A curious newbie and a valve
I don't know anything about plumbing -- or maybe I should say that I didn't know anything before, now that I've started lurking these helpful forums ;) --, but I got to learn, because I want to make the right choices and I assume that the plumber who'll install my new shower set won't research these things. So, I've been looking at American Standard thermostatic valves and I had some questions about them.
1. Is it possible to use both port (shower and tub) on a valve like the R520 if I use a stop valve/volume control on that second line?
I've searched the forum a bit and I found this answer:
Is there anything else I should be aware of? Can both ports be used at the same time?
Originally Posted by Peanut9199
2. American Standard thermostatic valves are limited at 112° F at the factory, which seems crazy to me. :/ Reading the product description, I thought that my plumber could circumvent that by adjusting the 100° F "baseline" to, let's say, 106° F, giving me a new 118° F maximum.
Am I right? Could this cause a problem?
3. I've been reading a lot of comments stating that you could/should install a thermostatic valve using the tub port regardless of the application.
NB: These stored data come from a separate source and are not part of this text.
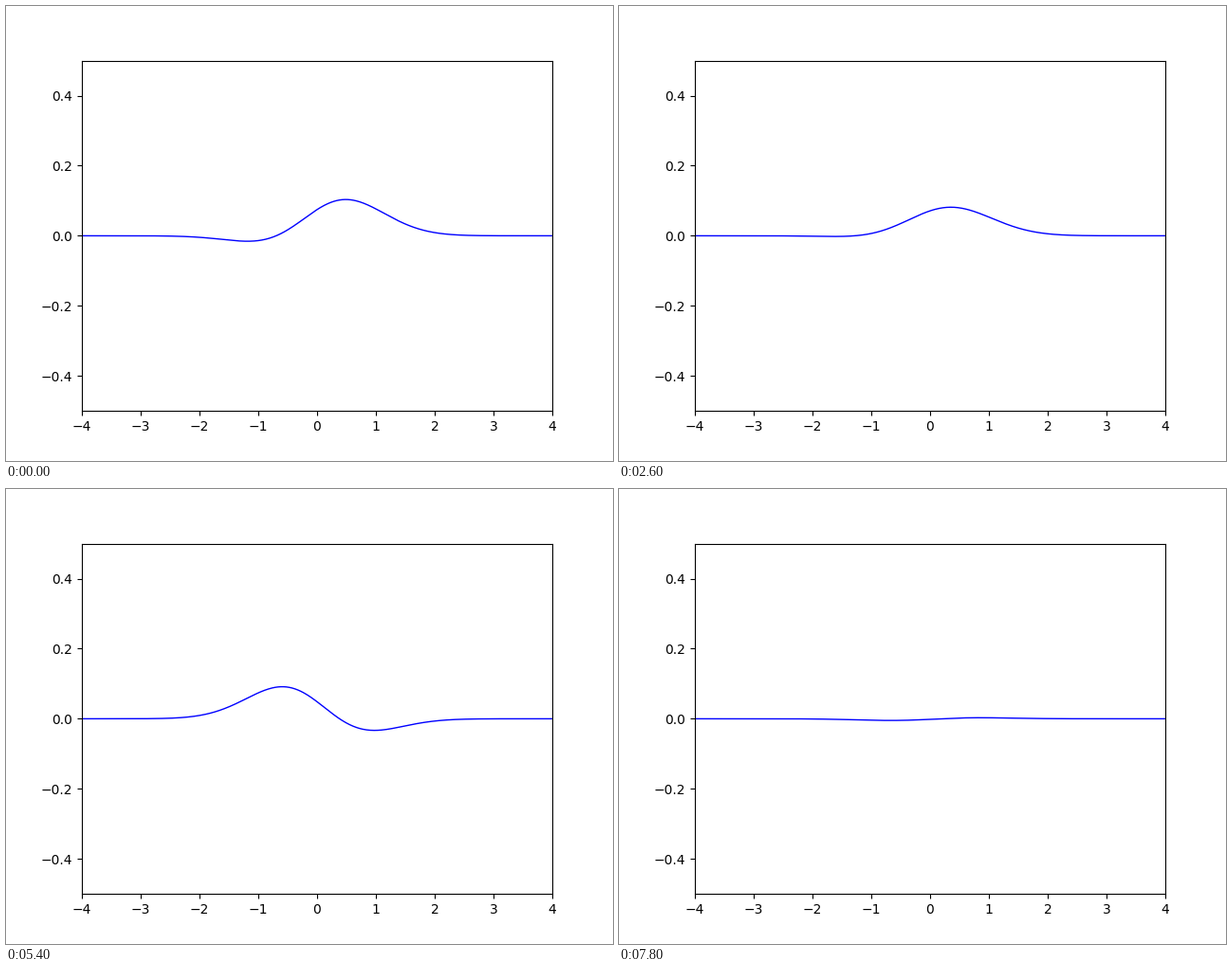
Recreate the animation shown at these times as a matplotlib script. Size 640 by 480 pixels, loop 8000 ms.

```python
import matplotlib.pyplot as plt
import numpy as np
from matplotlib.animation import FuncAnimation

FRAMES = 40
INTERVAL = 200  # ms

K = np.sqrt(3)   # oscillator stiffness, sets the packet width
AMP = 0.077

x = np.linspace(-4, 4, 500)
ground = AMP * np.exp(-K * x**2 / 2)
excited = np.sqrt(2 * K) * x * ground


def wave(i):
    """Real part of an equal mix of the two lowest oscillator states."""
    phase = 0.241 + 0.000887 * i**2
    return ground * np.cos(phase) + excited * np.cos(3 * phase)


fig, ax = plt.subplots(figsize=(6.4, 4.8), dpi=100)
ax.set_xlim(-4, 4)
ax.set_ylim(-0.5, 0.5)
line, = ax.plot(x, wave(0), color="blue", lw=1)


def update(i):
    line.set_ydata(wave(i))
    return line,


anim = FuncAnimation(fig, update, frames=FRAMES, interval=INTERVAL,
                     repeat=True, repeat_delay=0)
plt.show()
```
Why do the manufacturers show the other configuration in their diagrams, though? Maybe they want to sell their bigger models... If a valve is rated at 9 GPM, is it from the shower outlet? And if so, what can we expect from the tub outlet, then?
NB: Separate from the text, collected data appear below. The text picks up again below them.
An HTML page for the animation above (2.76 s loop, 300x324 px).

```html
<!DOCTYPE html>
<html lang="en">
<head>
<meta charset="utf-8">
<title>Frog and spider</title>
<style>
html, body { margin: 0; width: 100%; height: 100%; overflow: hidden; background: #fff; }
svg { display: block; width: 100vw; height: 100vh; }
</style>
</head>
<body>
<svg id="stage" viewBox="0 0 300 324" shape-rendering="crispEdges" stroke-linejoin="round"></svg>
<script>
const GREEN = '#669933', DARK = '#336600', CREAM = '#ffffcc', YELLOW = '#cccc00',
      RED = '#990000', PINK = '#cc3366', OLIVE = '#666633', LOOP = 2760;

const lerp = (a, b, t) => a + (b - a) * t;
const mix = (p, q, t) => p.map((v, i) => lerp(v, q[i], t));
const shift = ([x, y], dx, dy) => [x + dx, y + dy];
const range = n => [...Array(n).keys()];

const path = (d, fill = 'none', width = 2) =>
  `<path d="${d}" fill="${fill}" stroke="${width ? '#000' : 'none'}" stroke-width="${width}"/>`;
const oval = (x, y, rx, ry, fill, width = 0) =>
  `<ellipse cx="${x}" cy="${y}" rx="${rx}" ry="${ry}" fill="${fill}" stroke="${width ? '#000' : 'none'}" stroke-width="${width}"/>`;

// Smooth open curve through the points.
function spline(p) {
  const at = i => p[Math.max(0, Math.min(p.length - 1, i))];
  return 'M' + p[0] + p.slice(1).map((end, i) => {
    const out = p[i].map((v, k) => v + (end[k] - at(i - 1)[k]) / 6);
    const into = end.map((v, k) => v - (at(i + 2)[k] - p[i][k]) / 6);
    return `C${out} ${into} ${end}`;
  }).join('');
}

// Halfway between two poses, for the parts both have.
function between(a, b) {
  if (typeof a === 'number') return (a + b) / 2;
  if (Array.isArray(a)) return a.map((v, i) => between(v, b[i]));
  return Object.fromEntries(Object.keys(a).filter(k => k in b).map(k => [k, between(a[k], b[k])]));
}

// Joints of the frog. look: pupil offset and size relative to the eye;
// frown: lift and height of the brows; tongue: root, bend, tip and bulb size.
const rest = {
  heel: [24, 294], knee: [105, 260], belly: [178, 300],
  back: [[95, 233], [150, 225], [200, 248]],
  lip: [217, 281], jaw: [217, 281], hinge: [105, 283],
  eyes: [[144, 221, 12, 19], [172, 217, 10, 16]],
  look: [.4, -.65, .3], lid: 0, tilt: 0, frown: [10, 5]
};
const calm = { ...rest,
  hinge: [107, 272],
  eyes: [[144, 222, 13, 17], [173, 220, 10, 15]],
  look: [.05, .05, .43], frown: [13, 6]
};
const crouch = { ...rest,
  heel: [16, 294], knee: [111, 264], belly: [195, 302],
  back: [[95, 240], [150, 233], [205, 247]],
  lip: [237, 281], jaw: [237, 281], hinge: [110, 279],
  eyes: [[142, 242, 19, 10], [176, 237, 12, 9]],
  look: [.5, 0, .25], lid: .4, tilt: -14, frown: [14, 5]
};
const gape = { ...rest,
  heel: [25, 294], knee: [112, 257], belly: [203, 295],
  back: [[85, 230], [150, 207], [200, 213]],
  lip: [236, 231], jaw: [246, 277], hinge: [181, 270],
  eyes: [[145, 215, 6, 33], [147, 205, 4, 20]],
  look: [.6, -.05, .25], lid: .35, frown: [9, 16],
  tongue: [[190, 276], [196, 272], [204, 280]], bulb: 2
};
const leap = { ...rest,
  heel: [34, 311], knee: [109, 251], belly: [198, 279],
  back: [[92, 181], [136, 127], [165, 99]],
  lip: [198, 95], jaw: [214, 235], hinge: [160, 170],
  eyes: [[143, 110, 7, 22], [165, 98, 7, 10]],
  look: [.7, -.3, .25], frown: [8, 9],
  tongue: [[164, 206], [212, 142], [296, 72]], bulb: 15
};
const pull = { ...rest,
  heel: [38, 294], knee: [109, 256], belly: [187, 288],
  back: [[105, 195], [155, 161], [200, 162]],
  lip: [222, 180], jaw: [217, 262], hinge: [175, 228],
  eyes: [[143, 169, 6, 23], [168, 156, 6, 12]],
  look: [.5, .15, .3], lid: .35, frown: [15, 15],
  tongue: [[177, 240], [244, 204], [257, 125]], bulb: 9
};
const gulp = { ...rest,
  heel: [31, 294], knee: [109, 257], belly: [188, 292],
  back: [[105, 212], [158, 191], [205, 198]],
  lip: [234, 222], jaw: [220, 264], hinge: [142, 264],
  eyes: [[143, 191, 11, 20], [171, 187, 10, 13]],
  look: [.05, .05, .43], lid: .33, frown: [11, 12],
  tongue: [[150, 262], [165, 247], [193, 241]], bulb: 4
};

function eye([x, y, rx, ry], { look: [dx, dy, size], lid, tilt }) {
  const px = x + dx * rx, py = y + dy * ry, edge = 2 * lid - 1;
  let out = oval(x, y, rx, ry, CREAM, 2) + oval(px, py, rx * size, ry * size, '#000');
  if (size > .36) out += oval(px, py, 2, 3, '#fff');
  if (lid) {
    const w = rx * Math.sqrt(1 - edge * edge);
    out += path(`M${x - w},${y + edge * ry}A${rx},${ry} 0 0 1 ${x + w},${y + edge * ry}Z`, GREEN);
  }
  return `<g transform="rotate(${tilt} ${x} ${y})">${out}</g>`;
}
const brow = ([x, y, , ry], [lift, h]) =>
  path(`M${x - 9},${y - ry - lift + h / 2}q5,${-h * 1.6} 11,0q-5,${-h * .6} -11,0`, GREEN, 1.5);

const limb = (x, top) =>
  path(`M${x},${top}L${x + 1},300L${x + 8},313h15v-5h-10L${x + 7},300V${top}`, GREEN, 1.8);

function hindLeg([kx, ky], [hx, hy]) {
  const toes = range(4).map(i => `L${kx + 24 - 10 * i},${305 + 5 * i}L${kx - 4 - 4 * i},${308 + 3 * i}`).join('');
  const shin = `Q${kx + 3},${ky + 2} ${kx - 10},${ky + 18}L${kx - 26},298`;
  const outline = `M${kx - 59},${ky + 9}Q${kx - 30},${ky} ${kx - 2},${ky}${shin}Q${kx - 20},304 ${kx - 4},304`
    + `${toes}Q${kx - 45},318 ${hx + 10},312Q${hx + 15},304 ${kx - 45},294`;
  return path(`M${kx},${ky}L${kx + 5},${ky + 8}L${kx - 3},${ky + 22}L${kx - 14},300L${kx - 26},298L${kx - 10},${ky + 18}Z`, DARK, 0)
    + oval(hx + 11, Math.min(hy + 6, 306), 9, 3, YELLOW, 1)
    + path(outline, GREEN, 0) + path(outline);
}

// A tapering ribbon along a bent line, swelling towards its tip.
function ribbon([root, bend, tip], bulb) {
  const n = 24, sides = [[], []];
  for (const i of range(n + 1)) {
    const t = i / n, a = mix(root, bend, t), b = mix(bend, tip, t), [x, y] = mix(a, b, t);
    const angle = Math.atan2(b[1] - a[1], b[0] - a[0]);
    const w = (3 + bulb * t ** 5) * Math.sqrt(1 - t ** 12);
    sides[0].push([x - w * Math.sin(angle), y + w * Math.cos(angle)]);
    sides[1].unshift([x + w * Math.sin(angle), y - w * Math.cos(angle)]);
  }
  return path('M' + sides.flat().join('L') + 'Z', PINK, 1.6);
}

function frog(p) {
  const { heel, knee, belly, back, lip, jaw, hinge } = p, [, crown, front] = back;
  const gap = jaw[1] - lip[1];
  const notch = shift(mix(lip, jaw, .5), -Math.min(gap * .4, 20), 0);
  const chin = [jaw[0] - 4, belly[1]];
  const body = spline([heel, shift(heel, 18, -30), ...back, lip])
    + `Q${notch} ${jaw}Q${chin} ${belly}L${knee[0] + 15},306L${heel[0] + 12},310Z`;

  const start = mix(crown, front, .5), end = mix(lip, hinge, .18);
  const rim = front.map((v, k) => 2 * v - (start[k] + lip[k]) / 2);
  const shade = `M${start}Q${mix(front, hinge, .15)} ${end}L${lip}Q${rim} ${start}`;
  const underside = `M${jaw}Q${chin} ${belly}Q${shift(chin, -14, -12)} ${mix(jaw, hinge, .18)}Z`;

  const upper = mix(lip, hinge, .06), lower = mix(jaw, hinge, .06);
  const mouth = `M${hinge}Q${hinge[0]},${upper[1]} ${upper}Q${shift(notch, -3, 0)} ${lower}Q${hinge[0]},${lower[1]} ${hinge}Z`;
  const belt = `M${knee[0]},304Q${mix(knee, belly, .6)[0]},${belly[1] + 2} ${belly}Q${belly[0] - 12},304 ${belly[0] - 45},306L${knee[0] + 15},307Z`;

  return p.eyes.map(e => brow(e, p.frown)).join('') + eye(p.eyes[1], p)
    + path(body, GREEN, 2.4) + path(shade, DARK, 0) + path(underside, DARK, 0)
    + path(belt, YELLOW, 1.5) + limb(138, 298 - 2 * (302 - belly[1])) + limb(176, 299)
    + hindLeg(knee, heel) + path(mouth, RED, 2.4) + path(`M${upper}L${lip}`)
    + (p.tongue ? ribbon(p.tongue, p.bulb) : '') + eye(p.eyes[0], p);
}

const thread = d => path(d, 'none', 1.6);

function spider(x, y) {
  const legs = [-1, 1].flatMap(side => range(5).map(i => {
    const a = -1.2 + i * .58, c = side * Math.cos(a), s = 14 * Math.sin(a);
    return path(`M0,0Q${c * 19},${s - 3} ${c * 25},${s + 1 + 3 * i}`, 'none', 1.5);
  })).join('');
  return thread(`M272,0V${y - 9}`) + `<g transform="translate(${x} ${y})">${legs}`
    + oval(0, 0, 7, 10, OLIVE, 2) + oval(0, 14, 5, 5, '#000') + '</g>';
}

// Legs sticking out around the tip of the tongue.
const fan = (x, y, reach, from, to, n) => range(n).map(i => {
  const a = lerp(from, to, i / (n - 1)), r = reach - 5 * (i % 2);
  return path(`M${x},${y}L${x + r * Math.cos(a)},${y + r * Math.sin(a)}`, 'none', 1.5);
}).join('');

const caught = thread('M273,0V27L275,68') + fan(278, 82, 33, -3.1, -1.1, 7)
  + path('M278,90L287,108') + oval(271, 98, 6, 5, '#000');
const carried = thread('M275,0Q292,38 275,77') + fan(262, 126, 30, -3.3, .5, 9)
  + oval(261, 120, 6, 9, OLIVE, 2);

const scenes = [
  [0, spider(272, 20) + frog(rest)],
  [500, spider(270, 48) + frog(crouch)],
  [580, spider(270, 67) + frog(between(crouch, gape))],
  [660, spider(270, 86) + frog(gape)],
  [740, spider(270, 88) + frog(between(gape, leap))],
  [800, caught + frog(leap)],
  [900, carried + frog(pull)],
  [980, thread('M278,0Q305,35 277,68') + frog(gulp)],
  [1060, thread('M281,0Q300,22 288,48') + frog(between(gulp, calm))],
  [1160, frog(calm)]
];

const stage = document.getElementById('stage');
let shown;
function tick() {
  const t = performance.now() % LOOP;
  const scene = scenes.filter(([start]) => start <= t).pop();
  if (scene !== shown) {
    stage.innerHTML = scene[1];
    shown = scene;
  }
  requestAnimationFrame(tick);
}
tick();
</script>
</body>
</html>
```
Originally Posted by hj
OK, enough questions! :P Let me thank you for reading my ramblings, and maybe commenting on them. :D